**Activity:** Reproduce the listing below exactly, minus its pictures.
------------------------------------------------------------
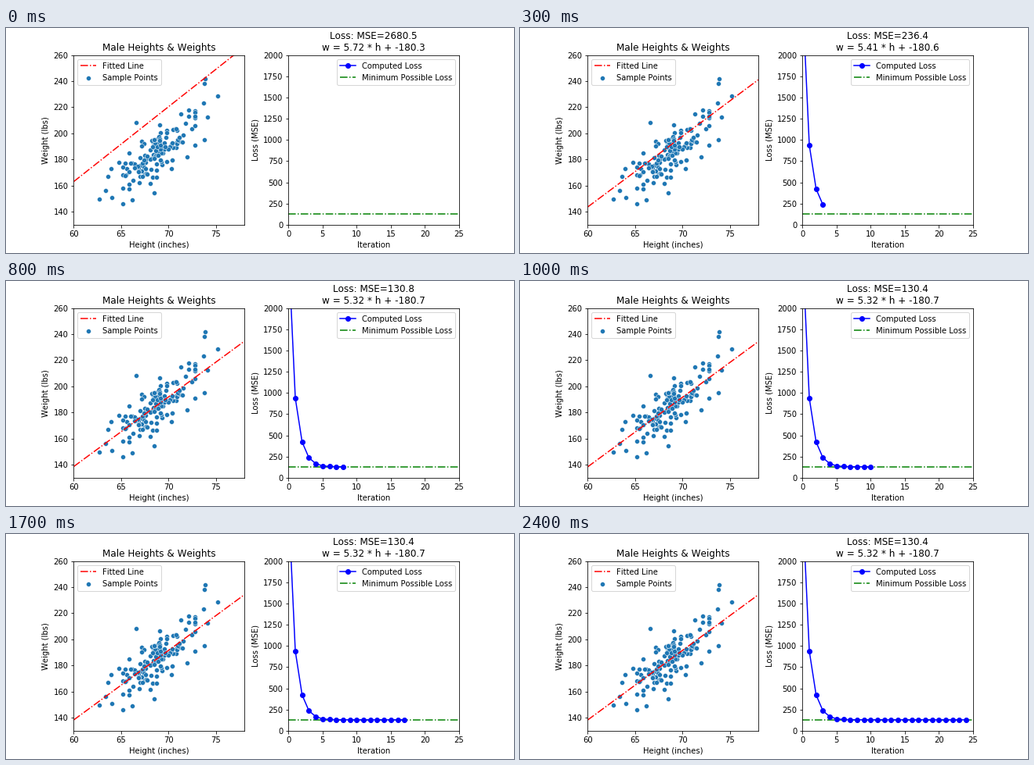
These frames come from a looping animation (648x288 px, 2.5 s). A matplotlib script:

```python
import numpy as np
import matplotlib.pyplot as plt
from matplotlib.animation import FuncAnimation

plt.rcParams["text.kerning_factor"] = 6

STEPS = 25
MIN_LOSS = 130.4
SLOPE, BIAS = 5.318, -180.7
MEAN_HEIGHT = 70
DECAY = 0.33


def sample_people(n, seed=4):
    """Heights and weights along the trend, plus a few outliers."""
    rng = np.random.default_rng(seed)
    h = np.clip(rng.normal(68.8, 2.0, n), 65.2, 72.8)
    off = np.clip(rng.normal(-1, 9.5, n), -20, 20)
    outliers = [(62.7, 149.7), (63.4, 156.3), (64.0, 150.9), (63.6, 167.0),
                (63.9, 173.0), (64.8, 177.8), (66.2, 149.1), (66.6, 208.3),
                (68.5, 154.5), (73.8, 195.2), (73.7, 223.2), (73.8, 238.2),
                (73.9, 241.8), (74.1, 212.7), (75.2, 228.6)]
    return np.vstack([np.column_stack([h, SLOPE * h + BIAS + off]), outliers])


# Noisy first steps, then steady geometric decay towards the minimum
first = np.array([2680.5, 938, 422, 236.4, 168, 141.4, 133.9]) - MIN_LOSS
tail = first[-1] * DECAY ** np.arange(1, STEPS + 2 - len(first))
excess = np.concatenate([first, tail])
loss = MIN_LOSS + excess

fig, (fit_ax, loss_ax) = plt.subplots(1, 2, figsize=(9, 4), dpi=72)
fig.subplots_adjust(left=0.125, right=0.9, bottom=0.125, top=0.88, wspace=0.2)

xs = np.array([60, 78])
fit, = fit_ax.plot([], [], "r-.", lw=1.5, label="Fitted Line")
fit_ax.scatter(*sample_people(126).T, s=36, c="#1f77b4", edgecolors="w",
               linewidths=0.48, label="Sample Points")
fit_ax.set(xlim=(60, 78), ylim=(130, 260), xlabel="Height (inches)",
           ylabel="Weight (lbs)", title="Male Heights & Weights")
fit_ax.legend(loc="upper left")

curve, = loss_ax.plot([], [], "bo-", lw=1.5, ms=6, zorder=2.1,
                      label="Computed Loss")
loss_ax.plot([0, 25], [MIN_LOSS] * 2, "g-.", lw=1.5,
             label="Minimum Possible Loss")
loss_ax.set(xlim=(0, 25), ylim=(0, 2000), xlabel="Iteration",
            ylabel="Loss (MSE)", xticks=range(0, 26, 5),
            yticks=range(0, 2001, 250))
loss_ax.legend(loc="upper right")

for ax in (fit_ax, loss_ax):
    ax.set_box_aspect(1)


def update(k):
    # The line shows the weights after the step, the title the loss before it
    gap = np.sqrt(excess[k + 1]) / MEAN_HEIGHT
    w, b = SLOPE + gap, BIAS + gap
    fit.set_data(xs, w * xs + b)
    curve.set_data(np.arange(k + 1), loss[:k + 1])
    loss_ax.set_title(f"Loss: MSE={loss[k]:.1f}\nw = {w:.2f} * h + {b:.1f}")
    return fit, curve


anim = FuncAnimation(fig, update, frames=STEPS, interval=100, repeat=True,
                     repeat_delay=0, init_func=lambda: update(0))
plt.show()
```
------------------------------------------------------------
**The completed task:**
These frames come from a looping animation (648x288 px, 2.5 s). A matplotlib script:

```python
import numpy as np
import matplotlib.pyplot as plt
from matplotlib.animation import FuncAnimation

plt.rcParams["text.kerning_factor"] = 6

STEPS = 25
MIN_LOSS = 130.4
SLOPE, BIAS = 5.318, -180.7
MEAN_HEIGHT = 70
DECAY = 0.33


def sample_people(n, seed=4):
    """Heights and weights along the trend, plus a few outliers."""
    rng = np.random.default_rng(seed)
    h = np.clip(rng.normal(68.8, 2.0, n), 65.2, 72.8)
    off = np.clip(rng.normal(-1, 9.5, n), -20, 20)
    outliers = [(62.7, 149.7), (63.4, 156.3), (64.0, 150.9), (63.6, 167.0),
                (63.9, 173.0), (64.8, 177.8), (66.2, 149.1), (66.6, 208.3),
                (68.5, 154.5), (73.8, 195.2), (73.7, 223.2), (73.8, 238.2),
                (73.9, 241.8), (74.1, 212.7), (75.2, 228.6)]
    return np.vstack([np.column_stack([h, SLOPE * h + BIAS + off]), outliers])


# Noisy first steps, then steady geometric decay towards the minimum
first = np.array([2680.5, 938, 422, 236.4, 168, 141.4, 133.9]) - MIN_LOSS
tail = first[-1] * DECAY ** np.arange(1, STEPS + 2 - len(first))
excess = np.concatenate([first, tail])
loss = MIN_LOSS + excess

fig, (fit_ax, loss_ax) = plt.subplots(1, 2, figsize=(9, 4), dpi=72)
fig.subplots_adjust(left=0.125, right=0.9, bottom=0.125, top=0.88, wspace=0.2)

xs = np.array([60, 78])
fit, = fit_ax.plot([], [], "r-.", lw=1.5, label="Fitted Line")
fit_ax.scatter(*sample_people(126).T, s=36, c="#1f77b4", edgecolors="w",
               linewidths=0.48, label="Sample Points")
fit_ax.set(xlim=(60, 78), ylim=(130, 260), xlabel="Height (inches)",
           ylabel="Weight (lbs)", title="Male Heights & Weights")
fit_ax.legend(loc="upper left")

curve, = loss_ax.plot([], [], "bo-", lw=1.5, ms=6, zorder=2.1,
                      label="Computed Loss")
loss_ax.plot([0, 25], [MIN_LOSS] * 2, "g-.", lw=1.5,
             label="Minimum Possible Loss")
loss_ax.set(xlim=(0, 25), ylim=(0, 2000), xlabel="Iteration",
            ylabel="Loss (MSE)", xticks=range(0, 26, 5),
            yticks=range(0, 2001, 250))
loss_ax.legend(loc="upper right")

for ax in (fit_ax, loss_ax):
    ax.set_box_aspect(1)


def update(k):
    # The line shows the weights after the step, the title the loss before it
    gap = np.sqrt(excess[k + 1]) / MEAN_HEIGHT
    w, b = SLOPE + gap, BIAS + gap
    fit.set_data(xs, w * xs + b)
    curve.set_data(np.arange(k + 1), loss[:k + 1])
    loss_ax.set_title(f"Loss: MSE={loss[k]:.1f}\nw = {w:.2f} * h + {b:.1f}")
    return fit, curve


anim = FuncAnimation(fig, update, frames=STEPS, interval=100, repeat=True,
                     repeat_delay=0, init_func=lambda: update(0))
plt.show()
```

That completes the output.